Guterres reiterated that both local and foreign armed groups in Congo must lay down their arms.
“I encourage the signatory countries, the African Union, the International Conference on the Great Lakes Region and the Southern African Development Community to redouble their efforts,” said Guterres.
The meeting attended by several regional leaders was convened to review progress and challenges on implementing the Regional Oversight Mechanism of the Peace, Security and Cooperation Framework for Congo and the region, signed in Ethiopia in 2013.
Guterres said the signing of the framework agreement 10 years ago raised many hopes.
“It marked a turning point, in which countries in the region made concrete commitments to end recurrent cycles of violence, particularly in eastern DR Congo, and build lasting peace and security … unfortunately, the current crisis underscores how far we still have to go,” he said.
There are more than 100 armed groups in Congo, including Congolese and foreigners.

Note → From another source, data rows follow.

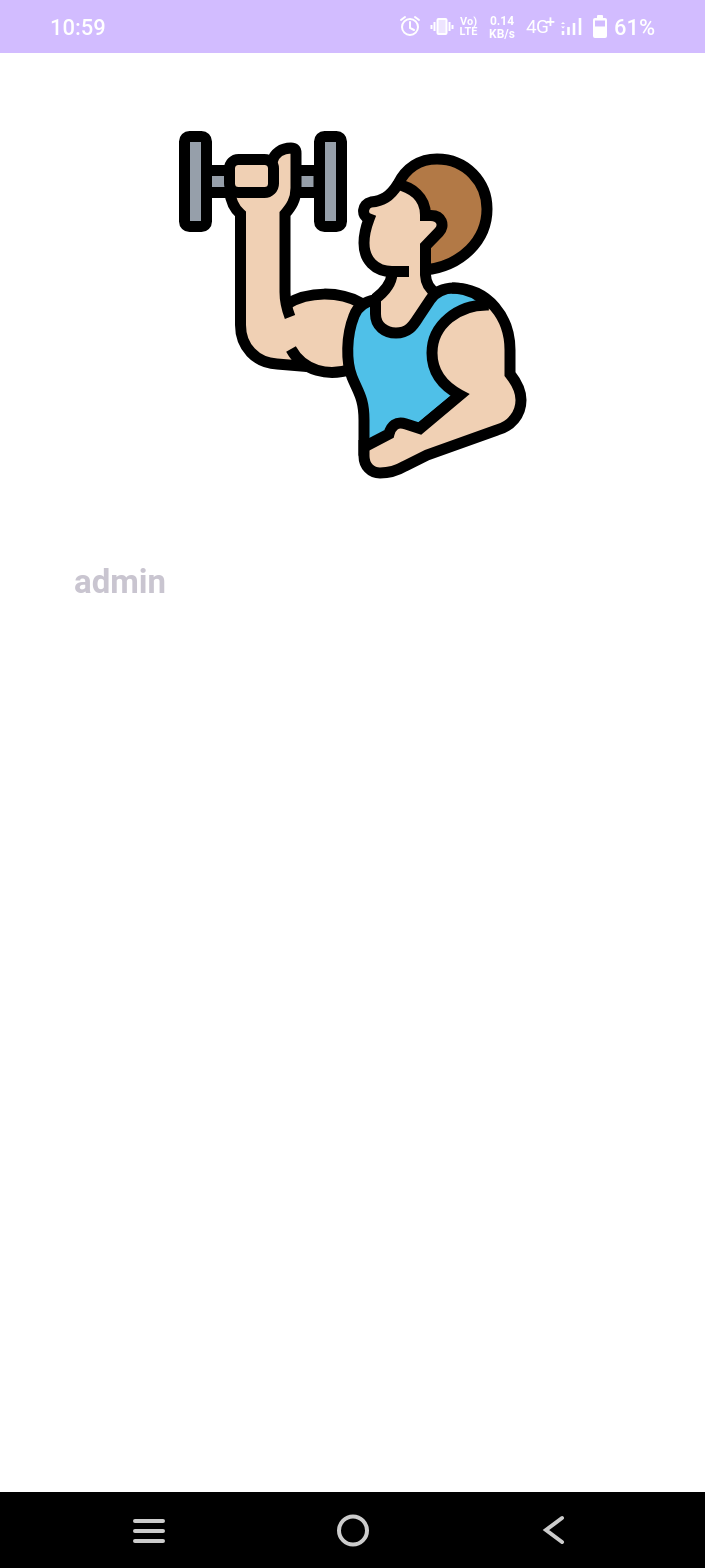
<!DOCTYPE html>
<html lang="en">
<head>
<meta charset="utf-8">
<title>Profile</title>
<style>
:root {
  --status-bar: #d2bcff;
  --nav-bar: #000;
  --nav-icon: #ccc;
  --username: #c9c5d0;
  --ink: #000;
  --skin: #f0d0b4;
  --hair: #b27946;
  --shirt: #4fc0e8;
  --steel: #969faa;
}
* { box-sizing: border-box; }
html, body { margin: 0; overflow: hidden; }
.screen {
  position: relative;
  width: 705px;
  height: 1568px;
  overflow: hidden;
  background: #fff;
  font-family: Roboto, Inter, sans-serif;
}
.status-bar {
  position: absolute;
  inset: 0 0 auto;
  height: 53px;
  background: var(--status-bar);
  color: #fff;
}
.status-bar span { position: absolute; white-space: nowrap; }
.clock, .battery-level { top: 15px; font-size: 22px; line-height: 26px; font-weight: 500; }
.clock { left: 50px; }
.battery-level { left: 614px; }
.volte, .speed { font-weight: 700; text-align: center; }
.volte { left: 458px; top: 17px; width: 21px; font-size: 11px; line-height: 10px; }
.speed { left: 486px; top: 15px; width: 32px; font-size: 12px; line-height: 12.5px; }
.network { left: 526px; top: 16px; font-size: 19px; line-height: 22px; letter-spacing: -.6px; }
.network sup { position: absolute; left: 20px; top: -4px; font-size: 16px; line-height: 20px; font-weight: 500; }
.status-icons, .avatar { position: absolute; left: 0; top: 0; }
.avatar .outline { fill: none; stroke: var(--ink); stroke-width: 11; }
.username {
  position: absolute;
  left: 74px;
  top: 562px;
  margin: 0;
  font-size: 33px;
  line-height: 40px;
  font-weight: 700;
  color: var(--username);
}
.nav-bar {
  position: absolute;
  inset: auto 0 0;
  height: 76px;
  background: var(--nav-bar);
}
.nav-bar a { position: absolute; top: 18px; width: 40px; height: 40px; }
.nav-bar svg { display: block; fill: none; stroke: var(--nav-icon); stroke-width: 4; stroke-linecap: round; }
.recents { left: 129px; }
.home { left: 333px; }
.back { left: 535px; }
</style>
</head>
<body>
<div class="screen">
  <header class="status-bar">
    <span class="clock">10:59</span>
    <svg class="status-icons" width="705" height="53" fill="none" stroke="#fff" stroke-width="2" aria-hidden="true">
      <g class="alarm">
        <circle cx="410" cy="27" r="8"/>
        <path d="M410 22v6l4 2M401 20l4-3M419 20l-4-3" stroke-linecap="round"/>
      </g>
      <g class="vibrate">
        <rect x="437.5" y="19" width="9" height="15" rx="1" fill="#fff" fill-opacity=".6"/>
        <path d="M431.500 25v4M434.500 22v9M449.500 22v9M452.500 25v4"/>
      </g>
      <g class="signal" stroke-width="2.6">
        <path d="M563 31v4M568.500 27v8M574 23v12M580 18v17"/>
        <path d="M561 24l2-2 2 2zM561 26.500l2 2 2-2z" fill="#fff" stroke="none"/>
      </g>
      <g class="battery" stroke="none" fill="#fff">
        <rect x="597" y="15" width="6" height="5" rx="1"/>
        <path fill-rule="evenodd" d="M595 18h10q2 0 2 2v16q0 2-2 2h-10q-2 0-2-2V20q0-2 2-2zM595 20.500v6h10v-6z"/>
      </g>
    </svg>
    <span class="volte">Vo)<br>LTE</span>
    <span class="speed">0.14<br>KB/s</span>
    <span class="network">4G<sup>+</sup></span>
    <span class="battery-level">61%</span>
  </header>

  <svg class="avatar" width="705" height="520" role="img" aria-label="Man in a blue tank top lifting a dumbbell">
    <defs>
      <rect id="plate" x="184.500" y="136.500" width="22" height="90" rx="5"/>
    </defs>
    <g class="dumbbell">
      <rect class="outline" x="206" y="170.500" width="113" height="22" style="fill:var(--steel)"/>
      <g fill="var(--steel)" stroke="var(--ink)" stroke-width="11">
        <use href="#plate"/>
        <use href="#plate" x="135"/>
      </g>
    </g>
    <g class="raised-arm">
      <path fill="var(--skin)" d="M230 190Q231 206 240.500 214V325C240.500 347 256 363 277 364L307 366Q328 377 352 369L362 303C338 290 308 293 288 304Q285 298 285 290V214Q296 200 296 190V153Q296 148 291 148Q278 149 274 160L268 192Z"/>
      <path class="outline" d="M229.500 190Q231 206 240.500 214V325C240.500 347 256 363 277 364L307 366.500"/>
      <path class="outline" d="M272 162C274 153 282 148 291 148Q296 148 296 153V188C296 200 291 207 285 214V292Q285 304 290 317"/>
      <path class="outline" d="M287 304C309 291 339 291 361 303M291 349C303 371 328 377 352 369"/>
      <rect class="outline" x="229.500" y="159.500" width="44" height="33" rx="9" style="fill:var(--skin)"/>
    </g>
    <g class="head">
      <path fill="var(--hair)" d="M398 184C406 168 420 159 437 159C466 159 487 182 487 209C487 240 462 266 425 269V215C426 196 412 187 398 184Z"/>
      <path fill="var(--skin)" d="M398 184C412 187 426 198 426 215H431C442 216 445 226 439 232L425.500 246V275Q426 287 436 292L418 320Q396 345 376 318V299Q391 286 392 271C375 271 364 260 364 243Q364 234 368 221C361 214 362 204 371 202Q391 200 398 184Z"/>
      <path class="outline" d="M409 271.500H392C375 271.500 364 260 364 243Q364 232 369 219C361 216 362 204 371 202C382 201 390 197 398 184C406 168 420 159 437 159C466 159 487 182 487 209C487 240 462 266 425 270"/>
      <path class="outline" d="M396 184C412 187 425.500 197 425.500 215M420 215.500H430C442 215 445 226 439 232L425.500 246V275Q426 287 436 293M392 274Q391 287 375 299"/>
    </g>
    <g class="torso">
      <path class="outline" style="fill:var(--shirt)" d="M364 448V420C364 398 358 392 352 377C346 362 346 336 354 316Q359 302 375.500 300V314C375.500 326 385 333 396 333C408 333 413 326 418 318L430 300C436 291 444 288 454 288Q474 289 488 304L460 395L420 428Z"/>
    </g>
    <g class="resting-arm">
      <path fill="var(--skin)" d="M488 304C458 304 432 325 432 355Q432 380 460 394L420 428L404 423Q394 422 390 433L364 446V456C364 466 371 473 380 473Q393 473 405 466L427 455L497 430C511 426 521 415 521 400Q521 388 510 374V350Q509 322 488 304Z"/>
      <path class="outline" d="M489 305C458 304 432 325 432 353C432 375 445 387 460 395L420 428.500L406 424C396 421 391 426 389 434L364 447"/>
      <path class="outline" d="M452 288C489 288 510 318 510 350V374Q521 388 521 400C521 415 511 426 497 430L427 455L405 466Q393 473 380 473C371 473 364 466 364 456V440"/>
    </g>
  </svg>

  <p class="username">admin</p>

  <nav class="nav-bar">
    <a class="recents" href="#" aria-label="Recent apps"><svg width="40" height="40"><path d="M6 11h28M6 21h28M6 31h28"/></svg></a>
    <a class="home" href="#" aria-label="Home"><svg width="40" height="40"><circle cx="20" cy="20.500" r="14"/></svg></a>
    <a class="back" href="#" aria-label="Back"><svg width="40" height="40"><path d="M27 8L11 20L27 32"/></svg></a>
  </nav>
</div>
</body>
</html>
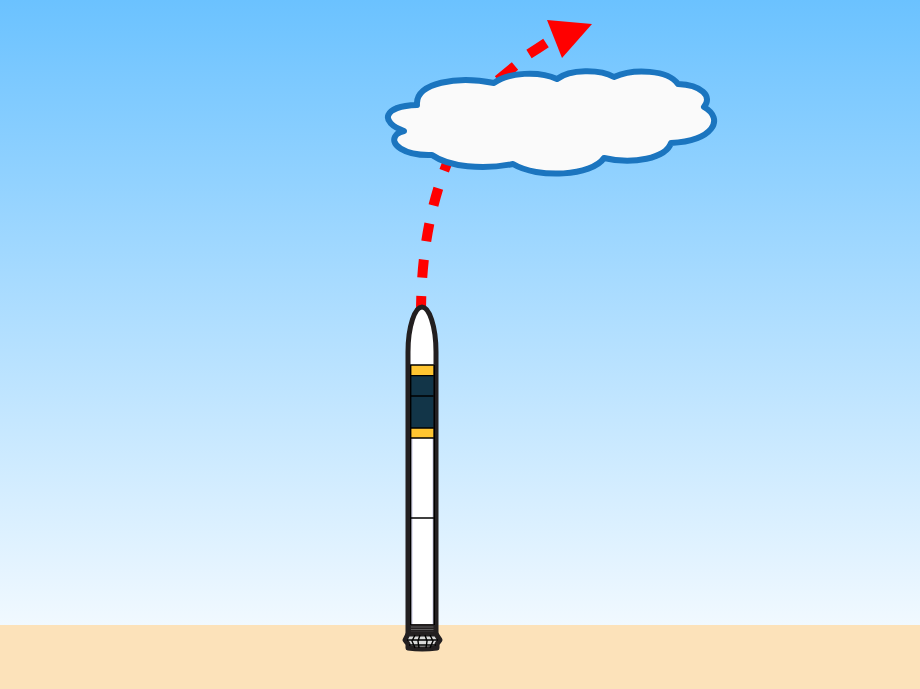
<!DOCTYPE html>
<html lang="en">
<head>
<meta charset="utf-8">
<title>Rocket launch</title>
<style>
:root {
  --sky-top: #6bc2ff;
  --sky-bottom: #f1f9ff;
  --sand: #fce2ba;
  --path: #ff0000;
  --cloud: #fafafa;
  --cloud-edge: #1b75bf;
  --hull: #ffffff;
  --hull-shade: #e2e2f2;
  --outline: #231f20;
  --line: #000000;
  --band: #ffc531;
  --interstage: #123548;
  --nozzle: #d9d9d9;
}
html, body { margin: 0; overflow: hidden; }
svg { display: block; width: 920px; height: 689px; }
.sand { fill: var(--sand); }
.trajectory { fill: none; stroke: var(--path); stroke-width: 10; }
.ascent { stroke-dasharray: 18 18.5; }
.arrowhead { fill: var(--path); }
.cloud { fill: var(--cloud); stroke: var(--cloud-edge); stroke-width: 6; stroke-linejoin: round; stroke-linecap: round; }
.hull { fill: var(--hull); }
.shade { fill: var(--hull-shade); }
.band { fill: var(--band); }
.interstage { fill: var(--interstage); }
.seam { fill: none; stroke: var(--line); stroke-width: 1.4; }
.outline { fill: none; stroke: var(--outline); stroke-width: 5; stroke-linejoin: round; }
.inner-edge { fill: none; stroke: var(--line); stroke-width: 1.4; }
.skirt { fill: var(--nozzle); stroke: var(--outline); stroke-width: 5; stroke-linejoin: round; }
.grid { fill: var(--outline); }
.grid-gap { stroke: #777; stroke-width: 0.7; }
</style>
</head>
<body>
<svg viewBox="0 0 920 689" role="img" aria-label="A rocket on sandy ground with a dashed red flight path rising behind a cloud">
  <defs>
    <linearGradient id="sky" x1="0" y1="0" x2="0" y2="1">
      <stop offset="0" stop-color="var(--sky-top)"/>
      <stop offset="1" stop-color="var(--sky-bottom)"/>
    </linearGradient>
  </defs>

  <rect id="sky-area" width="920" height="626" fill="url(#sky)"/>
  <rect class="sand" y="625" width="920" height="64"/>

  <g id="flight-path">
    <path class="trajectory ascent" d="M421 314C421 262 428 208 450 156"/>
    <path class="trajectory" d="M498 80L515 66M529 54Q537 49 546 43"/>
    <polygon class="arrowhead" points="547,20 592,24 562,58"/>
  </g>

  <path id="cloud" class="cloud" d="M417 105C415 82 458 76 494 83C508 72 540 71 557 79C570 69 600 69 614 77C634 68 668 70 678 84C701 85 713 96 704 107C725 119 713 141 671 143C666 158 633 165 604 158C592 176 538 179 513 164C483 170 449 167 432 155C405 156 387 144 397 134Q400 132 404 131C379 122 383 106 417 105Z"/>

  <g id="rocket">
    <path class="hull" d="M408 636V352C408 326 415 307 422 307C429 307 436 326 436 352V636Z"/>
    <g id="hull-shading" class="shade">
      <rect x="411" y="438" width="2" height="187"/>
      <rect x="432" y="438" width="2" height="187"/>
    </g>
    <g id="bands">
      <rect class="band" x="410" y="365" width="25" height="11"/>
      <rect class="interstage" x="410" y="376" width="25" height="52"/>
      <rect class="band" x="410" y="428" width="25" height="10"/>
      <path class="seam" d="M409 365H436M409 375.6H436M409 396H436M409 428H436M409 438H436M409 518H436"/>
    </g>
    <g id="engine-section">
      <rect class="grid" x="408" y="624" width="28" height="11"/>
      <path class="grid-gap" d="M411 627H434M411 629.5H434M411 632H434"/>
      <path class="skirt" d="M408 634L405 640L408 644V648Q422 650 437 648V644L440 640L436 634Z"/>
      <path class="seam" d="M407 640H438M409 645H436M415 635L412 641L415 648M420 635L418 641L419 648M425 635L427 641L426 648M430 635L433 641L430 648"/>
    </g>
    <path class="outline" d="M408 636V352C408 326 415 307 422 307C429 307 436 326 436 352V636"/>
    <path class="inner-edge" d="M410.7 625V365M434.3 625V365"/>
  </g>
</svg>
</body>
</html>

The groups accused of committing serious human rights abuses, including sexual violence, pose threat on the stability of the entire Great Lakes region.
The Addis Ababa framework agreement was aimed at ending recurring violence in Congo and resolving conflict, tackling instability, and building sustainable peace in the region – with the UN, African Union, International Conference on the Great Lakes Region, and the Southern African Development Community, acting as the guarantor institutions.
Appealing to armed groups to join the Congolese government process of demobilization, disarmament and reintegration, the UN chief called on “political and community leaders to put an end to hate speech and incitement to violence.”
Congolese President Felix Tshisekedi said “certain signatories have violated the Addis Ababa framework agreement,” reiterating claims accusing Rwanda of supporting the M23 rebel group fighting his government in the east.
Rwanda, which was represented at the summit by Prime Minister Edouard Ngirente, has constantly denied the charge. More than 500,000 people have fled their homes since the resurgence of the M23 in November 2021, according to the UN.
Burundi’s President Evariste Ndayishimiye called for “African wisdom to find African solutions to African problems.” South Africa’s President Cyril Ramaphosa, Ugandan President Yoweri Museveni and Moussa Faki Mahamat, the African Union Commission chairperson, attended the meeting among others.